> [Task to carry out]:
Filter the data below, keeping only lines that contain "bottom".
________________________
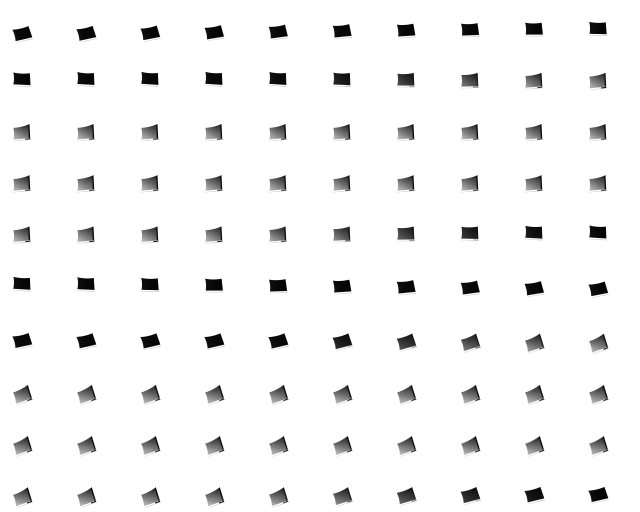
Write a Shadertoy shader that draws this pattern.

```glsl
const float COUNT = 10.0;            // repeats across and down
const float CYCLE = 50.0;            // repeats from one opening to the next
const float CENTER_X = 0.339;        // tile center, as a share of its cell
const float CENTER_Y = 0.527;        // measured from the top of the cell
const float TILT_DROP = 0.127;
const float OPEN_DROP = 0.044;
const float TILT_ANGLE = 0.245;
const float REST_ANGLE = -0.05;
const float SAG = 0.013;             // inward curve of the top edge
const float BOW = 0.010;             // inward curve of the left edge
const float CORNER = 0.010;
const float SIDE_WIDTH = 0.020;      // dark strip on the right when open
const float RULE_GAP = 0.024;
const float RULE_HALF = 0.005;
const float GRAIN = 0.035;
const vec3 PAPER = vec3(1.0);
const float INK = 0.025;
const float SHADE_DARK = 0.11;
const float SHADE_LIGHT = 0.76;

// Corners in cell widths: top left, top right, bottom right, bottom left
const vec2 SHUT_TL = vec2(-0.134, 0.091), OPEN_TL = vec2(-0.130, 0.059);
const vec2 SHUT_TR = vec2(0.124, 0.091),  OPEN_TR = vec2(0.122, 0.124);
const vec2 SHUT_BR = vec2(0.141, -0.098), OPEN_BR = vec2(0.133, -0.098);
const vec2 SHUT_BL = vec2(-0.128, -0.094), OPEN_BL = vec2(-0.130, -0.124);

float hash(vec2 p) {
    vec3 q = fract(vec3(p.xyx) * 0.1031);
    q += dot(q, q.yzx + 33.33);
    return fract((q.x + q.y) * q.z);
}

float coverage(float dist, float pixel) {
    return clamp(0.5 - dist / pixel, 0.0, 1.0);
}

// Opening and closing within each cycle
float openAmount(float index) {
    float step50 = mod(index, CYCLE);
    return smoothstep(13.5, 19.5, step50) - smoothstep(43.0, 49.0, step50);
}

// Tilt eases off in the first rows and returns halfway down
float tiltAmount(float index) {
    return 1.0 - smoothstep(-1.0, 12.0, index) + smoothstep(49.0, 62.0, index);
}

vec3 drawTile(vec2 p, float open, float index, float pixel) {
    vec2 tl = mix(SHUT_TL, OPEN_TL, open);
    vec2 tr = mix(SHUT_TR, OPEN_TR, open);
    vec2 br = mix(SHUT_BR, OPEN_BR, open);
    vec2 bl = mix(SHUT_BL, OPEN_BL, open);

    // Curved edges at this point
    float s = clamp((p.x - bl.x) / (br.x - bl.x), 0.0, 1.0);
    float top = mix(tl.y, tr.y, s) - SAG * 4.0 * s * (1.0 - s);
    float bottom = mix(bl.y, br.y, s);
    float t = clamp((p.y - bottom) / (top - bottom), 0.0, 1.0);
    float left = mix(bl.x, tl.x, t) + BOW * 4.0 * t * (1.0 - t);
    float right = mix(br.x, tr.x, t);

    // Body with slightly rounded corners
    vec2 edge = vec2(max(left - p.x, p.x - right), max(bottom - p.y, p.y - top));
    vec2 q = edge + CORNER;
    float body = length(max(q, 0.0)) + min(max(q.x, q.y), 0.0) - CORNER;

    // Diagonal shading, dark side and grain
    float light = 0.5 * (1.0 - s) + 0.5 * (1.0 - t);
    float shutTone = INK + 0.05 * pow(1.0 - s, 4.0);
    float tone = mix(shutTone, mix(SHADE_DARK, SHADE_LIGHT, light), open);
    tone += GRAIN * open * (hash(floor((p + 1.0) * 80.0) + index) - 0.5);
    float side = smoothstep(-pixel, pixel, p.x - right + SIDE_WIDTH);
    tone = mix(tone, INK, side * open);

    // Faint rule below, with a dark end when open
    float below = bottom - p.y;
    float span = max(bl.x - p.x, p.x - br.x);
    float rule = max(abs(below - RULE_GAP) - RULE_HALF, span);
    float heel = max(abs(below - 0.012) - 0.008, max(span, br.x - 0.075 - p.x));
    vec3 color = mix(PAPER, vec3(0.74), coverage(rule, pixel) * (0.4 + 0.5 * s));
    color = mix(color, vec3(INK), coverage(heel, pixel) * open);
    return mix(color, vec3(tone), coverage(body, pixel));
}

void mainImage(out vec4 fragColor, in vec2 fragCoord) {
    vec2 grid = fragCoord / iResolution.xy * COUNT;
    vec2 cell = floor(grid);
    float index = (COUNT - 1.0 - cell.y) * COUNT + cell.x;
    float open = openAmount(index);
    float tilt = tiltAmount(index);

    // Place and turn the tile in its cell
    float drop = CENTER_Y + TILT_DROP * tilt + OPEN_DROP * open;
    vec2 center = vec2(CENTER_X + 0.006 * tilt, 1.0 - drop);
    vec2 p = (fract(grid) - center) * vec2(1.0, iResolution.y / iResolution.x);
    float angle = mix(REST_ANGLE * (1.0 - open), TILT_ANGLE, tilt);
    float c = cos(angle), sn = sin(angle);
    p = vec2(c * p.x + sn * p.y, c * p.y - sn * p.x);

    float pixel = COUNT / iResolution.x;
    fragColor = vec4(drawTile(p, open, index, pixel), 1.0);
}
```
________________________
> [Exercise answer]:
// Corners in cell widths: top left, top right, bottom right, bottom left
    float bottom = mix(bl.y, br.y, s);
    float t = clamp((p.y - bottom) / (top - bottom), 0.0, 1.0);
    vec2 edge = vec2(max(left - p.x, p.x - right), max(bottom - p.y, p.y - top));
    float below = bottom - p.y;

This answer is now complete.